The film’s dexterity extends to its scenarios, if not always the filmmaking. One inspired scene involves Hawkins, in character as the jester Giacomo but with his memory of the day’s intrigues recently wiped, getting accosted by three unrelated conspirators. They each issue brief instructions that make no sense to him. Were he in possession of all his faculties, he’d understand that the plots contradict each other. This sequence is conveyed in three separate shots. In the first, after the king’s retinue exits the frame, leaving Hawkins alone in a medium shot, a man appears from the right to hand him a basket. Then Ravenhurst approaches from behind, but before he speaks, the film cuts to a tighter shot of the two men. Ravenhurst is then followed by Princess Gwendolyn (Angela Lansbury). The sequence is capped by a close-up of the contents of the basket. It’s one shot too many, utilizing a better take, perhaps, but interrupting the flow of a moment that depends on unity of time and place for its effect. The narrative design is successful, with three strands that ultimately manage to untangle themselves while Hawkins looks on helplessly, but the visual storytelling is merely functional. The film’s visual appeal is mostly limited to the sumptuous costumes by Edith Head and Yvonne Wood, not to mention the people wearing them.
The dominant figure is the bundle of energy named Danny Kaye, leaping, sliding, and generally running for his life.

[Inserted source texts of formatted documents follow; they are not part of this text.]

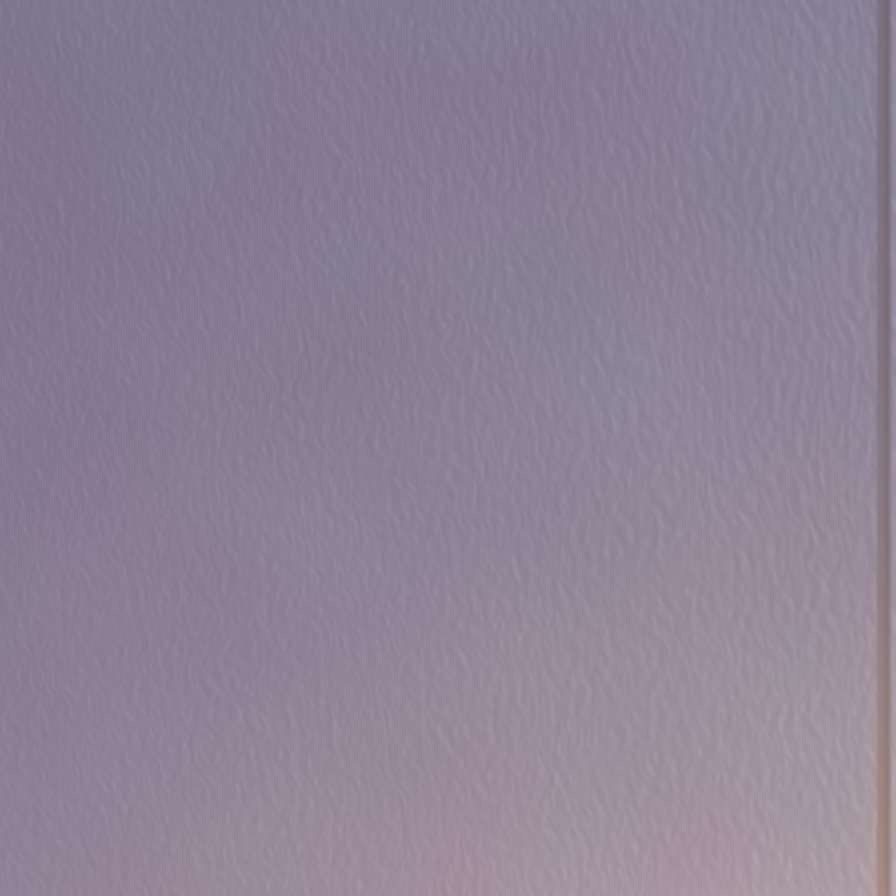
This texture is drawn by a WebGL 1 fragment shader. Its source:

```glsl
precision highp float;
// Painted wall in dusk light: a mauve-to-rose gradient brightening to the lower
// right, embossed with short upright grain, and a warm groove by the right edge.
// The grain is the sideways slope of stretched, warped gradient noise.

uniform vec2 u_resolution;

const vec3 SHADE_COLOR = vec3(0.490, 0.462, 0.558);
const vec3 GLOW_COLOR = vec3(0.680, 0.615, 0.645);
const vec3 ROSE_TINT = vec3(0.008, -0.012, -0.002);
const vec3 SKY_TINT = vec3(-0.004, 0.008, 0.012);
const vec3 GROOVE_TINT = vec3(0.91, 0.87, 0.83);
const vec2 GRAIN_SCALE = vec2(105.0, 46.0);  // cells across the canvas
const vec2 FINE_SCALE = vec2(190.0, 98.0);
const float GRAIN_LEAN = 0.10;
const float GRAIN_WARP = 0.012;
const float RELIEF_STEP = 0.0022;
const float RELIEF_STRENGTH = 0.046;
const float MOTTLE_STRENGTH = 0.010;
const float GROOVE_LEFT = 0.979;
const float GROOVE_RIGHT = 0.994;

vec2 hashGradient(vec2 cell) {
  vec3 q = fract(vec3(cell.xyx) * vec3(0.1031, 0.1030, 0.0973));
  q += dot(q, q.yzx + 33.33);
  float angle = 6.2832 * fract((q.x + q.y) * q.z);
  return vec2(cos(angle), sin(angle));
}

float gradientNoise(vec2 p) {
  vec2 i = floor(p);
  vec2 f = p - i;
  vec2 w = f * f * f * (f * (f * 6.0 - 15.0) + 10.0);
  float a = dot(hashGradient(i), f);
  float b = dot(hashGradient(i + vec2(1.0, 0.0)), f - vec2(1.0, 0.0));
  float c = dot(hashGradient(i + vec2(0.0, 1.0)), f - vec2(0.0, 1.0));
  float d = dot(hashGradient(i + 1.0), f - 1.0);
  return mix(mix(a, b, w.x), mix(c, d, w.x), w.y);
}

// Height of the paint: long strokes plus a finer layer
float paintHeight(vec2 p, float fineShare) {
  float strokes = gradientNoise(p * GRAIN_SCALE + 40.0);
  float fine = gradientNoise(p * FINE_SCALE + 211.0);
  return mix(strokes, fine, fineShare);
}

// Bend the grain so that it leans and wavers
vec2 warpGrain(vec2 p) {
  float waver = gradientNoise(p * 7.0 + 3.0) + 0.5 * gradientNoise(p * 24.0 + 9.0);
  return p + vec2(GRAIN_LEAN * p.y + GRAIN_WARP * waver, 0.0);
}

vec3 wallLight(vec2 p) {
  float depth = 1.0 - p.y;
  float glow = 0.02 + 0.21 * p.x + 0.37 * depth * depth
             + 0.42 * p.x * pow(max(depth, 0.0), 1.5);
  vec3 color = mix(SHADE_COLOR, GLOW_COLOR, glow);
  color += ROSE_TINT * depth * (1.0 - p.x);
  color += SKY_TINT * p.y * p.x;
  // Faint broad patches of rose
  color += ROSE_TINT * gradientNoise(p * vec2(5.0, 4.0) + 17.0);
  return color + MOTTLE_STRENGTH * gradientNoise(p * 6.0 + 70.0);
}

float band(float x, float left, float right, float soft) {
  return smoothstep(left - soft, left + soft, x)
       * (1.0 - smoothstep(right - soft, right + soft, x));
}

void main() {
  vec2 p = gl_FragCoord.xy / u_resolution;
  vec3 color = wallLight(p);

  // Side-lit relief, finer and fainter towards the left
  vec2 g = warpGrain(p);
  vec2 e = vec2(RELIEF_STEP, 0.0008);
  float fineShare = mix(0.52, 0.26, p.x);
  float slope = paintHeight(g + e, fineShare) - paintHeight(g - e, fineShare);
  float groove = band(p.x, GROOVE_LEFT, GROOVE_RIGHT, 0.003);
  float strength = RELIEF_STRENGTH * mix(0.72, 1.1, p.x) * (1.0 - 0.8 * groove);
  color += strength * slope * (1.0 + 0.4 * slope);

  // Groove: warm shadow with a darker core and a pale far lip
  color *= mix(vec3(1.0), GROOVE_TINT, groove);
  color *= 1.0 - 0.06 * band(p.x, 0.987, 0.992, 0.002);
  color += 0.025 * smoothstep(0.994, 0.998, p.x);
  // Amber light gathering low along the groove
  float amber = exp(-abs(p.x - 0.982) * 70.0) * smoothstep(0.55, 0.05, p.y);
  color += amber * vec3(0.035, 0.010, -0.025);

  gl_FragColor = vec4(clamp(color, 0.0, 1.0), 1.0);
}
```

He excels at the various impersonations thrown his way, from old codger to Don Juan to gallant knight. The film’s embrace of absurdity is never more apparent than the scenes in which Hawkins is under a witch’s spell. The trances can be switched on and off by the snap of a finger, so what else should happen but that people around Hawkins who’ve never been seen to snap their fingers before suddenly can’t stop? Kaye manages the quicksilver transformations with apparent ease. Although he steals the show, the rest of the cast brings varied comic approaches that work equally well. Glynis Johns does wonderful deadpan work as the heroine who’s tougher than Hawkins. Perhaps the most underappreciated performance belongs to Herbert Rudley as the captain of the guard, making disgruntled shouting about as funny as it can get.
Genial silliness might not always age well, but The Court Jester is so affable that it’s never worn out its welcome with me. The “pellet with the poison” scene is so familiar that, presented with an identical situation, I have no doubt that I’d remember the mnemonic device (which isn’t exactly the same thing as picking the right cup, of course). Presented with a situation that calls for physical stamina, though, I can see myself flailing with the same unmitigated terror Kaye shows as the stone walls close in on him and Ravenhurst’s sword nears its mark. Finding commonality with a protagonist isn’t reason enough to praise a film. Identification with the figures on screen is the beginning of cinephilia, not the end. Still, the storytelling foundation of this film is solid and enduring. As Kaye sings in the opening credits, “what starts like a scary tale ends like a fairy tale.” What, verily, could better be?